  14. My nails lost their white spots, grew quickly, and became strong and flexible
  15. Cravings for bad foods lessened (not gone, unfortunately, but lessened)
  16. People in the family who had warts lost them (they just went away)
  17. Nearly all of us had eczema, and it went away for everyone
  18. Two of us had hayfever, which dramatically decreased, no longer requiring drugs
  19. I used to be a terrible runner and hated it; now I look forward to running 15-20 miles per week and sometimes run races
  20. My hypoglycemia (since childhood, causing me to be unable to fast for even one meal, and causing me to not dare even going for a walk without an apple in my pocket while pregnant) . . .  GONE.

natural laxatives . . . part 4 of 9 on ELIMINATION

It’s important that we keep the colon and lower intestine clean and powerfully peristaltic.   The answer isn’t to gag down some chemically reduced Metamucil stirred into water, while eating the Atkins Diet, like my friend Michelle does.   When I occasionally go out on a limb and express concern about her long-term Atkins lifestyle, I mention the importance of plant fiber, and she says, “Oh, I’m covered.   I drink Metamucil like crazy.”

Jensen says 95% of the millions of dollars spent annually on laxatives are only stimulating the bowel by irritating and harming it.   If you want to use a very effective natural laxative that will stimulate without causing diarrhea or irritate the colon, have the herb Cascara Sagrada on hand.

Laxatives do one or more of three things:

  1. increase the amount of liquid retained in the feces,
  2. act as a lubricant, or
  3. irritate, poison, and/or chemically stimulate muscle walls to cause abnormal contractions.

If you have diarrhea, it’s for one or more of these four reasons:

  1. excessive use of laxatives,
  2. stress,
  3. infection in the GI tract/colon, or
  4. toxins in the bowel.

These chemicals are absorbed through lymph and blood vessels and end up in various parts of the body.   They damage the normal ability of the bowel to eliminate on its own, tiring out muscles by keeping them constantly stimulated.

The way to heal the bowel is through diet that promotes excellent nerve and muscle tone, with clean, pink, highly peristaltic tissues. And what’s that diet? Lots of clean water, and lots of bulky greens, vegetables, and fruits, legumes and whole grains, nuts and seeds. The GreenSmoothieGirl diet prevents ulcerations, diverticulitis, spastic bowel, IBS, strictures, adhesions, and colitis, and gas/flatulence that are affecting increasing numbers of people in the Western world.

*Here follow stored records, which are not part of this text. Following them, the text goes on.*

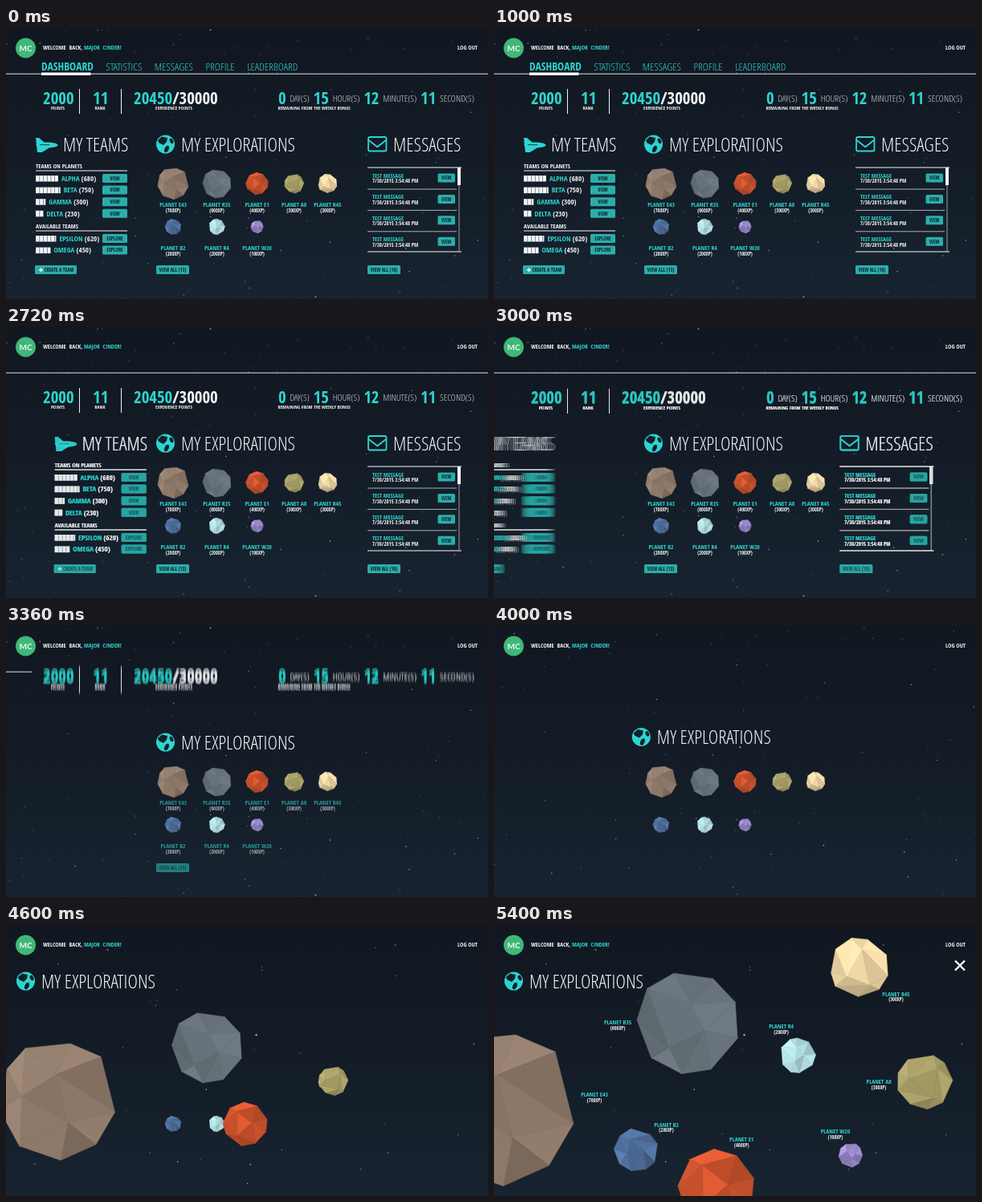
Recreate the animation shown at these times as an HTML page with a canvas. Size 600x338 px, loop 7 s.

```html
<!DOCTYPE html>
<html lang="en">
<head>
<meta charset="utf-8">
<title>Space dashboard</title>
<style>
html, body { margin: 0; width: 100%; height: 100%; overflow: hidden; background: #121a24 }
canvas { display: block }
</style>
</head>
<body>
<canvas id="stage" width="600" height="338"></canvas>
<script>
const ctx = document.getElementById('stage').getContext('2d');
const LOOP = 7000, CYAN = '#2dd5d0', WHITE = '#f4f6f7', TEAL = '#2aaeaa', DARK = '#10202b';
const TAU = Math.PI * 2, ZOOM = 1.9;

const clamp = v => Math.max(0, Math.min(1, v));
const span = (t, from, to) => clamp((t - from) / (to - from));
const inOut = p => p < .5 ? 4 * p ** 3 : 1 - 4 * (1 - p) ** 3;
const backIn = p => p * p * (2.7 * p - 1.7);
const mix = (a, b, p) => a + (b - a) * p;

function random(seed) {
  return () => (seed = (seed * 16807) % 2147483647) / 2147483647;
}

function setFont(weight, size) {
  const family = weight === 700 ? '"Open Sans Condensed", "Open Sans"' : '"Open Sans"';
  ctx.font = `${weight} ${size}px ${family}, sans-serif`;
  ctx.fontStretch = 'condensed';
}

// Where no condensed bold face is found, the whole bold face is narrowed by one ratio.
setFont(700, 100);
const narrow = ctx.measureText('0').width > 52 ? .77 : 1;

function text(str, x, y, size, color = WHITE, weight = 700, align = 'left') {
  const k = weight === 700 ? narrow : 1;
  setFont(weight, size);
  ctx.textAlign = align;
  ctx.fillStyle = color;
  ctx.save();
  ctx.translate(x, y);
  ctx.scale(k, 1);
  ctx.fillText(str, 0, 0);
  ctx.restore();
  return ctx.measureText(str).width * k;
}

function rect(x, y, w, h, color = WHITE) {
  ctx.fillStyle = color;
  ctx.fillRect(x, y, w, h);
}

function oval(x, y, rx, ry, color, turn = 0) {
  ctx.fillStyle = color;
  ctx.beginPath();
  ctx.ellipse(x, y, rx, ry, turn, 0, TAU);
  ctx.fill();
}

const disc = (x, y, r, color) => oval(x, y, r, r, color);

function poly(points, color) {
  ctx.fillStyle = color;
  ctx.beginPath();
  points.forEach(p => ctx.lineTo(p[0], p[1]));
  ctx.closePath();
  ctx.fill();
}

function button(label, x, y, w) {
  ctx.fillStyle = TEAL;
  ctx.beginPath();
  ctx.roundRect(x, y, w, 11, 1.5);
  ctx.fill();
  text(label, x + w / 2, y + 7.8, 6.2, DARK, 700, 'center');
}

function group(dx, dy, alpha, draw) {
  if (alpha <= 0) return;
  ctx.save();
  ctx.globalAlpha *= alpha;
  ctx.translate(dx, dy);
  draw();
  ctx.restore();
}

// Moves a group along offset(t), smeared over part of one frame's distance.
function moving(t, offset, vertical, draw) {
  const now = offset(t), step = now - offset(t - 40);
  const copies = Math.abs(step) < 1 ? 1 : 6;
  for (let i = 0; i < copies; i++) {
    const d = now - step * .4 * i / copies;
    group(vertical ? 0 : d, vertical ? d : 0, copies > 1 ? .36 : 1, draw);
  }
}

// Background
const sky = ctx.createLinearGradient(0, 0, 0, 338);
sky.addColorStop(0, '#111720');
sky.addColorStop(.5, '#131c27');
sky.addColorStop(1, '#172430');

const rnd = random(4127);
const stars = Array.from({ length: 130 }, () =>
  ({ x: rnd() * 600 - 300, y: rnd() * 338 - 169, r: .4 + rnd() ** 3 * .45, a: .4 + rnd() * .55 }));

function drawSky(t) {
  rect(0, 0, 600, 338, sky);
  const k = mix(1, ZOOM, inOut(span(t, 3800, 4560)));
  for (const { x, y, r, a } of stars) {
    ctx.globalAlpha = a;
    disc(300 + x * k, 169 + y * k, r * Math.sqrt(k), '#e9f1f5');
  }
  ctx.globalAlpha = 1;
}

// Planets: name, XP, colour, then the place, radius and label direction (degrees) after the flight
const planets = [
  ['E43', 700, [145, 124, 108], 6, 229, 97, -7],
  ['R35', 600, [103, 113, 121], 241, 121, 64, 178],
  ['E1', 400, [198, 81, 44], 277, 326, 47, -61],
  ['A8', 300, [168, 159, 104], 536, 195, 34, 177],
  ['R45', 300, [227, 204, 157], 455, 53, 37, 38],
  ['B2', 200, [80, 113, 158], 177, 281, 27, -38],
  ['R4', 200, [174, 217, 220], 378, 163, 22, -121],
  ['W20', 100, [153, 136, 200], 444, 287, 15, -125]
].map(([name, xp, rgb, x, y, r, degrees], i) => {
  const col = i % 5, row = Math.floor(i / 5), early = i < 4;
  const angle = degrees * Math.PI / 180, reach = r + 12 + 11 * Math.abs(Math.cos(angle));
  const start = (early ? 4180 : 4440) + 42 * i;
  return {
    name, xp, start, end: start + (early ? 720 : 460),
    from: [208 + 56.5 * col - 2.1 * col * col, 194 + 54 * row, 5.8 + .02 * xp],
    to: [x, y, r],
    label: [x + reach * Math.cos(angle), y + reach * Math.sin(angle)],
    facets: makeFacets(rgb, 31 + i * 977)
  };
});

function makeFacets(rgb, seed) {
  const rand = random(seed), facets = [];
  for (let i = 0; i < 5; i++) rand();
  const turn = rand() * TAU, jitter = amount => (rand() - .5) * amount;
  const ring = (count, radius, wobble) => Array.from({ length: count }, (_, i) => {
    const a = turn + (i + jitter(.5)) * TAU / count, d = radius + jitter(wobble);
    return [Math.cos(a) * d, Math.sin(a) * d];
  });
  const outer = ring(9, 1, .06), inner = ring(3, .5, .4);
  const add = (...pts) => {
    const [x, y] = [0, 1].map(k => (pts[0][k] + pts[1][k] + pts[2][k]) / 3);
    const light = 1 - x * .06 - y * .08 + jitter(.26);
    facets.push([pts, `rgb(${rgb.map(c => Math.min(255, c * light | 0))})`]);
  };
  add(...inner);
  for (let i = 0; i < 3; i++) {
    const a = inner[i], b = inner[(i + 1) % 3];
    const [p, q, r, s] = [0, 1, 2, 3].map(k => outer[(3 * i + k) % 9]);
    add(a, p, q);
    add(a, q, r);
    add(a, r, b);
    add(b, r, s);
  }
  return facets;
}

function drawPlanet({ from, to, start, end, facets }, t) {
  const p = inOut(span(t, start, end));
  const [x, y, r] = from.map((v, i) => mix(v, to[i], p));
  ctx.save();
  ctx.translate(x, y);
  ctx.scale(r, r);
  ctx.lineWidth = .6 / r;
  for (const [pts, color] of facets) {
    poly(pts, color);
    ctx.strokeStyle = color;
    ctx.stroke();
  }
  ctx.restore();
}

function planetLabel({ name, xp }, x, y) {
  text('PLANET ' + name, x, y, 7.5, CYAN, 700, 'center');
  text(`(${xp}XP)`, x, y + 6.8, 6.2, WHITE, 700, 'center');
}

// Panels
function drawHeader() {
  disc(24.5, 25, 12.5, '#3fb878');
  ctx.font = '700 10px Lato, sans-serif';
  ctx.textAlign = 'center';
  ctx.fillStyle = WHITE;
  ctx.fillText('MC', 24.5, 28.6);
  ctx.wordSpacing = '2px';
  text('WELCOME BACK,', 46, 27.2, 7.4);
  text('MAJOR CINDER!', 97, 27.2, 7.4, CYAN);
  ctx.wordSpacing = '0px';
  text('LOG OUT', 587, 27.2, 7.4, WHITE, 700, 'right');
}

function drawTabs() {
  let x = 44;
  for (const name of ['DASHBOARD', 'STATISTICS', 'MESSAGES', 'PROFILE', 'LEADERBOARD']) {
    x += text(name, x, 52.5, 13.6, CYAN, x > 44 ? 300 : 700) + 15.5;
  }
  rect(44, 55.5, 61.5, 3.5);
}

function drawStats() {
  const big = (s, x, color = CYAN) => text(s, x, 94.5, 20.8, color);
  const small = (s, x, align = 'center') => text(s, x, 102.3, 6, WHITE, 700, align);
  big('2000', 46);
  small('POINTS', 64.5);
  big('11', 108);
  small('RANK', 117);
  big('/30000', 159 + big('20450', 159), WHITE);
  small('EXPERIENCE POINTS', 209);
  rect(91, 76, 1, 31);
  rect(143, 76, 1, 31);
  let x = 339;
  for (const part of ['0', 'DAY(S)', '15', 'HOUR(S)', '12', 'MINUTE(S)', '11', 'SECOND(S)']) {
    x += 4.8 + (part.length > 2 ? text(part, x, 92, 11.7, '#d5dadd', 300) : big(part, x));
  }
  small('REMAINING FROM THE WEEKLY BONUS', 338.5, 'left');
}

function heading(str, x) {
  text(str, x, 153.8, 23.9, WHITE, 300);
}

function shuttle() {
  oval(51, 146, 13.5, 3.6, CYAN);
  poly([[37, 137], [41, 137], [48, 143], [56, 148], [45, 155], [39, 155]], CYAN);
  rect(42, 145.3, 12, .8, DARK);
}

function teamRow([name, value], y, action) {
  const w = value * .041;
  rect(37, y - 3.5, w, 7.5);
  for (let x = 41.5; x < 37 + w - 1; x += 4.7) rect(x, y - 3.5, .7, 7.5, '#52606a');
  const x = 41 + w;
  text(`(${value})`, x + text(name + ' ', x, y + 3.2, 9, CYAN), y + 3.2, 9);
  button(action, 120, y - 5.5, 31);
}

function teamList(title, y, action, teams) {
  text(title, 37, y, 7.6);
  rect(37, y + 2.8, 114, 1);
  teams.forEach((team, i) => teamRow(team, y + 12.8 + i * 14.6, action));
}

function drawTeams() {
  shuttle();
  heading('MY TEAMS', 71);
  teamList('TEAMS ON PLANETS', 174.7, 'VIEW',
    [['ALPHA', 680], ['BETA', 750], ['GAMMA', 300], ['DELTA', 230]]);
  teamList('AVAILABLE TEAMS', 249.7, 'EXPLORE', [['EPSILON', 620], ['OMEGA', 450]]);
  button('', 36, 296, 52);
  rect(41, 301, 5, 1.4);
  rect(42.8, 299.2, 1.4, 5);
  text('CREATE A TEAM', 47.5, 303.8, 6.2, DARK);
}

function drawMessages() {
  ctx.strokeStyle = CYAN;
  ctx.lineWidth = 1.8;
  ctx.beginPath();
  ctx.roundRect(451, 136, 22.5, 17.5, 2);
  ctx.moveTo(451.5, 140);
  ctx.lineTo(462.3, 148.3);
  ctx.lineTo(473, 140);
  ctx.stroke();
  heading('MESSAGES', 482);
  rect(450, 173.5, 117, 1);
  rect(450, 278.5, 117, 1);
  rect(563.5, 174, 1, 105, '#9aa2a8');
  rect(562, 174, 4, 22);
  for (let i = 0; i < 4; i++) {
    const y = i * 26.4;
    text('TEST MESSAGE', 456, 186.7 + y, 7.1, CYAN);
    text('7/30/2015 3:54:48 PM', 456, 193.4 + y, 6.6);
    button('VIEW', 537.5, 181.5 + y, 21.5);
    if (i < 3) rect(450, 200.5 + y, 111, 1, '#a9b0b5');
  }
  button('VIEW ALL (16)', 450, 296, 41);
}

function drawExplorations() {
  disc(198.5, 145, 11.5, CYAN);
  poly([[189, 140], [194, 135.5], [201, 137], [200, 142], [196, 146], [190, 143]], DARK);
  oval(200, 151, 2.6, 4.5, DARK, .4);
  oval(206, 141, 2.2, 3.4, DARK, -.4);
  heading('MY EXPLORATIONS', 218);
}

function drawTouch(t) {
  const r = 12 * inOut(span(t, 920, 1240)) * (1 - inOut(span(t, 1300, 1840)));
  if (r > 0) group(0, 0, .6, () => disc(207.5, 301.2, r, WHITE));
}

function drawClose(t) {
  group(580, 50.5, span(t, 5240, 5400), () => {
    ctx.strokeStyle = WHITE;
    ctx.lineWidth = 2.4;
    ctx.beginPath();
    for (const side of [-6, 6]) {
      ctx.moveTo(side, -6);
      ctx.lineTo(-side, 6);
    }
    ctx.stroke();
  });
}

const tabsX = t => -370 * span(t, 2040, 2600) ** 3;
const teamsX = t => -240 * backIn(span(t, 2440, 3120));
const messagesX = t => 200 * backIn(span(t, 2760, 3320));
const statsY = t => -120 * backIn(span(t, 2960, 3480));

function draw(t) {
  drawSky(t);
  drawHeader();
  if (t < 3520) {
    rect(0, 56.7, 600 * (1 - inOut(span(t, 2980, 3480))), 1, '#dfe4e7');
    moving(t, tabsX, false, drawTabs);
    moving(t, statsY, true, drawStats);
    moving(t, teamsX, false, drawTeams);
    moving(t, messagesX, false, drawMessages);
    group(0, 0, 1 - span(t, 3280, 3520), () => {
      planets.forEach((p, i) => planetLabel(p, p.from[0], i < 5 ? 222.8 : 276.8));
      button('VIEW ALL (13)', 187, 296, 41);
    });
  }
  for (let i = planets.length; i--;) drawPlanet(planets[i], t);
  const move = inOut(span(t, 3800, 4520));
  group(-174 * move, -75 * move, 1, drawExplorations);
  for (const p of planets) {
    group(0, 0, span(t, p.end - 120, p.end + 40), () => planetLabel(p, ...p.label));
  }
  drawTouch(t);
  drawClose(t);
}

const begin = performance.now();
function frame() {
  draw((performance.now() - begin) % LOOP);
  requestAnimationFrame(frame);
}
frame();
</script>
</body>
</html>
```
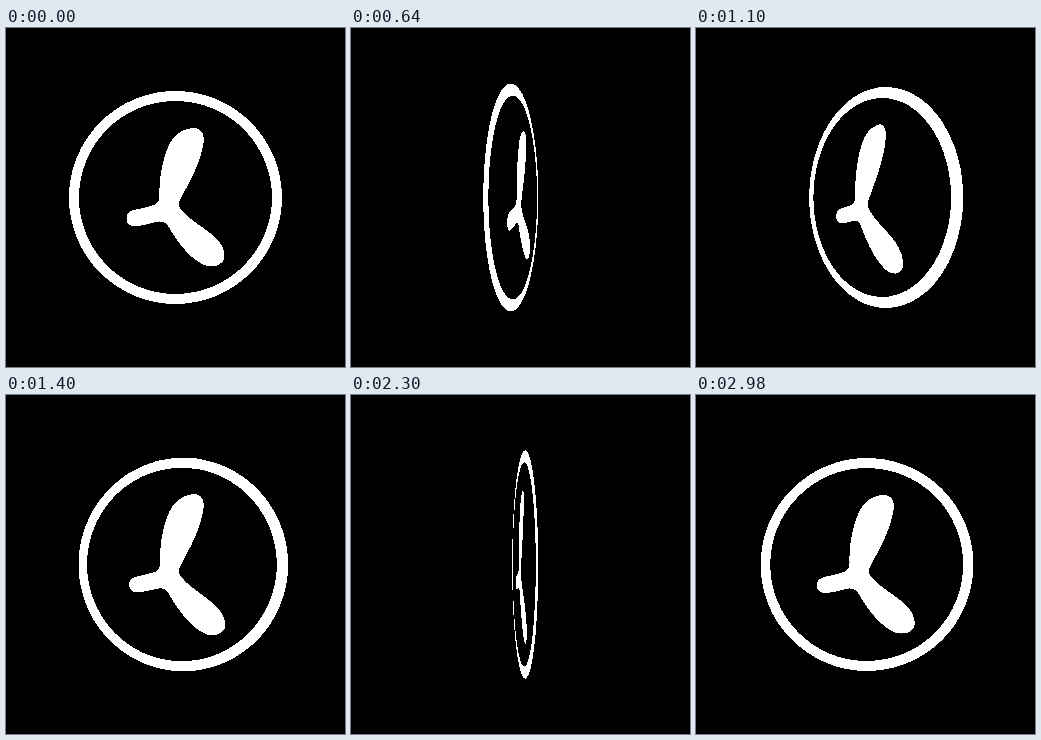
An HTML page without scripts that plays this animation: 339 px wide and 339 px high, repeating every 3 s.

```html
<!DOCTYPE html>
<html lang="en">
<head>
<meta charset="utf-8">
<title>Spinning disc</title>
<style>
  html, body {
    margin: 0;
    width: 100%;
    height: 100%;
    overflow: hidden;
    background: #000;
  }
  /* High contrast keeps the edges hard, without grey pixels */
  .stage {
    width: 339px;
    height: 339px;
    overflow: hidden;
    background: #000;
    perspective: 294px;
    filter: contrast(40);
  }
  /* Half a turn, then the disc snaps round so its face never reads mirrored */
  .disc {
    display: block;
    width: 339px;
    height: 339px;
    animation: spin 1.5s linear -0.75s infinite;
  }
  @keyframes spin {
    from { transform: rotateY(-90deg); }
    to { transform: rotateY(90deg); }
  }
</style>
</head>
<body>
<div class="stage">
  <svg class="disc" viewBox="0 0 339 339">
    <circle cx="169.5" cy="169.5" r="101.5" fill="none" stroke="#fff" stroke-width="10"/>
    <path fill="#fff" d="M187 100
      C195 99.5 199 106 197.5 115
      C195 134 184 153 174.5 171
      Q171.5 176 174 180
      C181 191 200 200 211 211
      C218 219 220 227 217.5 232.5
      C213 239 204 240 196 236
      C181 228 170 211 162 198
      Q159 193 153 193.5
      C145 195 137 198 129 198
      C123 198 120.5 195 120.5 190.5
      C120.5 186 123 183.5 128 182
      C136 180 142 179 148 177
      Q153.5 174.5 153.5 168
      C153 152 156 132 163 117
      C169 105 178 100.5 187 100Z"/>
  </svg>
</div>
</body>
</html>
```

Additionally, you can do a very simple thing do get off laxatives and become more regular.   Wake up your digestive system every morning as you wake up, before you get out of bed.   Massage your ascending, transverse, and descending colon with your hands or a tennis ball.   Massage deeply starting in the lower  right of your pelvis, work straight upwards, then massage  right to left across your belly button, and straight down on the left [corrected from my original post].   Then get up and start your day with two glasses of water.   These are very effective natural laxatives.   And of course, most people know that prunes are  good natural laxatives, too.